Plaintiffs, parents and their minor child, sued defendants, a school district, a school board, a superintendent, a principal, and a teacher, alleging that the child was harassed by the teacher to the point where the child was removed from the teacher's class, and that the district acquiesced in the harassment. The district court granted summary judgment in favor of the defendants. Plaintiffs appealed.
Was the grant of summary judgment in favor of the defendants proper under the circumstances?
The court first held that no procedural due process violation occurred, since defendants followed appropriate procedures in determining that the child did not qualify for special education services. Further, the teacher's conduct, while unprofessional, was not sufficiently shocking to the conscience to state a substantive due process claim. Also, plaintiffs failed to show that the removal from class was not rationally related to the legitimate governmental purpose of providing the child with an appropriate education. Moreover, defendants' failure to provide notice of their refusal to provide special education services did not result in a loss of any educational opportunity.
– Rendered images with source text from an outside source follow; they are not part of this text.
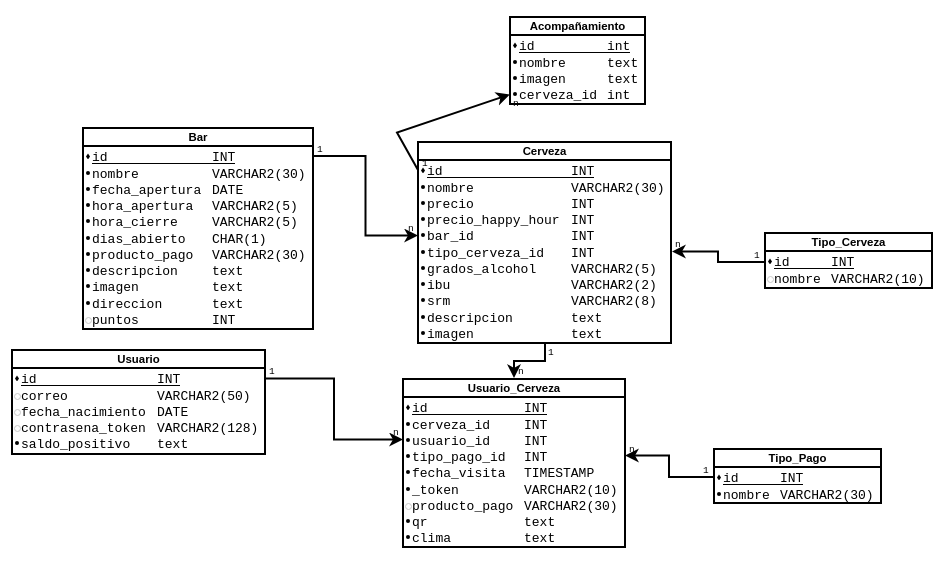
<!DOCTYPE html>
<html lang="es">
<head>
<meta charset="utf-8">
<title>Modelo de datos: bares y cervezas</title>
<style>
:root { --paper: #fff; --ink: #000; --optional: #c8c8c8; }
* { box-sizing: border-box; margin: 0; padding: 0; }
html, body { width: 944px; height: 564px; overflow: hidden; background: var(--paper); }
.diagram { position: relative; width: 944px; height: 564px; color: var(--ink); }
.entity {
  position: absolute; left: var(--x); top: var(--y); width: var(--w); height: var(--h);
  border: 2px solid var(--ink); background: var(--paper);
}
.entity h2 {
  height: 18px; border-bottom: 2px solid var(--ink);
  font: bold 11.4px/17px "Liberation Sans", sans-serif; text-align: center;
}
.entity ul { list-style: none; padding: 3.4px 0 0 8px; font: 13px/16.25px "Liberation Mono", monospace; }
.entity li {
  position: relative; display: grid; grid-template-columns: var(--names) auto;
  width: max-content; height: 16.25px; white-space: nowrap;
}
.entity li::before {
  content: ""; position: absolute; left: -6px; top: 4px; width: 4px; height: 4px;
  border-radius: 50%; background: var(--ink);
}
.entity .key::before { top: 3px; height: 6px; border-radius: 0; clip-path: polygon(50% 0, 100% 50%, 50% 100%, 0 50%); }
.entity .optional::before { left: -7px; width: 5px; height: 5px; background: none; border: 1px solid var(--optional); }
.entity .key::after { content: ""; position: absolute; left: 0; right: 0; top: 13px; height: 1px; background: var(--ink); }
.relations { position: absolute; left: 0; top: 0; }
.links { fill: none; stroke: var(--ink); stroke-width: 2; }
.cardinality { font: 9.5px "Liberation Mono", monospace; fill: var(--ink); }
</style>
</head>
<body>
<main class="diagram">
  <section class="entity" style="--x:509px;--y:16px;--w:137px;--h:89px;--names:88px">
    <h2>Acompañamiento</h2>
    <ul>
      <li class="key"><span>id</span><span>int</span></li>
      <li><span>nombre</span><span>text</span></li>
      <li><span>imagen</span><span>text</span></li>
      <li><span>cerveza_id</span><span>int</span></li>
    </ul>
  </section>

  <section class="entity" style="--x:82px;--y:127px;--w:232px;--h:203px;--names:120px">
    <h2>Bar</h2>
    <ul>
      <li class="key"><span>id</span><span>INT</span></li>
      <li><span>nombre</span><span>VARCHAR2(30)</span></li>
      <li><span>fecha_apertura</span><span>DATE</span></li>
      <li><span>hora_apertura</span><span>VARCHAR2(5)</span></li>
      <li><span>hora_cierre</span><span>VARCHAR2(5)</span></li>
      <li><span>dias_abierto</span><span>CHAR(1)</span></li>
      <li><span>producto_pago</span><span>VARCHAR2(30)</span></li>
      <li><span>descripcion</span><span>text</span></li>
      <li><span>imagen</span><span>text</span></li>
      <li><span>direccion</span><span>text</span></li>
      <li class="optional"><span>puntos</span><span>INT</span></li>
    </ul>
  </section>

  <section class="entity" style="--x:417px;--y:141px;--w:255px;--h:203px;--names:144px">
    <h2>Cerveza</h2>
    <ul>
      <li class="key"><span>id</span><span>INT</span></li>
      <li><span>nombre</span><span>VARCHAR2(30)</span></li>
      <li><span>precio</span><span>INT</span></li>
      <li><span>precio_happy_hour</span><span>INT</span></li>
      <li><span>bar_id</span><span>INT</span></li>
      <li><span>tipo_cerveza_id</span><span>INT</span></li>
      <li><span>grados_alcohol</span><span>VARCHAR2(5)</span></li>
      <li><span>ibu</span><span>VARCHAR2(2)</span></li>
      <li><span>srm</span><span>VARCHAR2(8)</span></li>
      <li><span>descripcion</span><span>text</span></li>
      <li><span>imagen</span><span>text</span></li>
    </ul>
  </section>

  <section class="entity" style="--x:764px;--y:232px;--w:169px;--h:57px;--names:57px">
    <h2>Tipo_Cerveza</h2>
    <ul>
      <li class="key"><span>id</span><span>INT</span></li>
      <li class="optional"><span>nombre</span><span>VARCHAR2(10)</span></li>
    </ul>
  </section>

  <section class="entity" style="--x:11px;--y:349px;--w:255px;--h:106px;--names:136px">
    <h2>Usuario</h2>
    <ul>
      <li class="key"><span>id</span><span>INT</span></li>
      <li class="optional"><span>correo</span><span>VARCHAR2(50)</span></li>
      <li class="optional"><span>fecha_nacimiento</span><span>DATE</span></li>
      <li class="optional"><span>contrasena_token</span><span>VARCHAR2(128)</span></li>
      <li><span>saldo_positivo</span><span>text</span></li>
    </ul>
  </section>

  <section class="entity" style="--x:402px;--y:378px;--w:224px;--h:170px;--names:112px">
    <h2>Usuario_Cerveza</h2>
    <ul>
      <li class="key"><span>id</span><span>INT</span></li>
      <li><span>cerveza_id</span><span>INT</span></li>
      <li><span>usuario_id</span><span>INT</span></li>
      <li><span>tipo_pago_id</span><span>INT</span></li>
      <li><span>fecha_visita</span><span>TIMESTAMP</span></li>
      <li><span>_token</span><span>VARCHAR2(10)</span></li>
      <li class="optional"><span>producto_pago</span><span>VARCHAR2(30)</span></li>
      <li><span>qr</span><span>text</span></li>
      <li><span>clima</span><span>text</span></li>
    </ul>
  </section>

  <section class="entity" style="--x:713px;--y:448px;--w:169px;--h:56px;--names:57px">
    <h2>Tipo_Pago</h2>
    <ul>
      <li class="key"><span>id</span><span>INT</span></li>
      <li><span>nombre</span><span>VARCHAR2(30)</span></li>
    </ul>
  </section>

  <svg class="relations" width="944" height="564" viewBox="0 0 944 564" role="img" aria-label="Relaciones entre las tablas">
    <defs>
      <marker id="arrow" markerUnits="userSpaceOnUse" markerWidth="15" markerHeight="15" refX="11" refY="7" orient="auto">
        <path d="M0 0L14 7L0 14L4 7Z"/>
      </marker>
    </defs>
    <g class="links" marker-end="url(#arrow)">
      <polyline marker-end="url(#arrow)" points="313,156 365.5,156 365.5,235.5 415,235.5"/>
      <polyline marker-end="url(#arrow)" points="418,170 397,132.5 507,95.4"/>
      <polyline marker-end="url(#arrow)" points="764,262 718,262 718,251.5 675,251.5"/>
      <polyline marker-end="url(#arrow)" points="545,343 545,361 514,361 514,375"/>
      <polyline marker-end="url(#arrow)" points="265,378.5 334,378.5 334,439.5 400,439.5"/>
      <polyline marker-end="url(#arrow)" points="714,477 669,477 669,455.5 628,455.5"/>
    </g>
    <g class="cardinality">
      <text x="317" y="152">1</text><text x="408" y="231">n</text>
      <text x="422" y="166">1</text><text x="513" y="106">n</text>
      <text x="754" y="258">1</text><text x="675" y="247">n</text>
      <text x="548" y="355">1</text><text x="518" y="374">n</text>
      <text x="269" y="374">1</text><text x="393" y="435">n</text>
      <text x="703" y="473">1</text><text x="629" y="452">n</text>
    </g>
  </svg>
</main>
</body>
</html>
Finally, plaintiffs failed to show that the child had a substantially limiting impairment, a record of such impairment, or was regarded as having an impairment.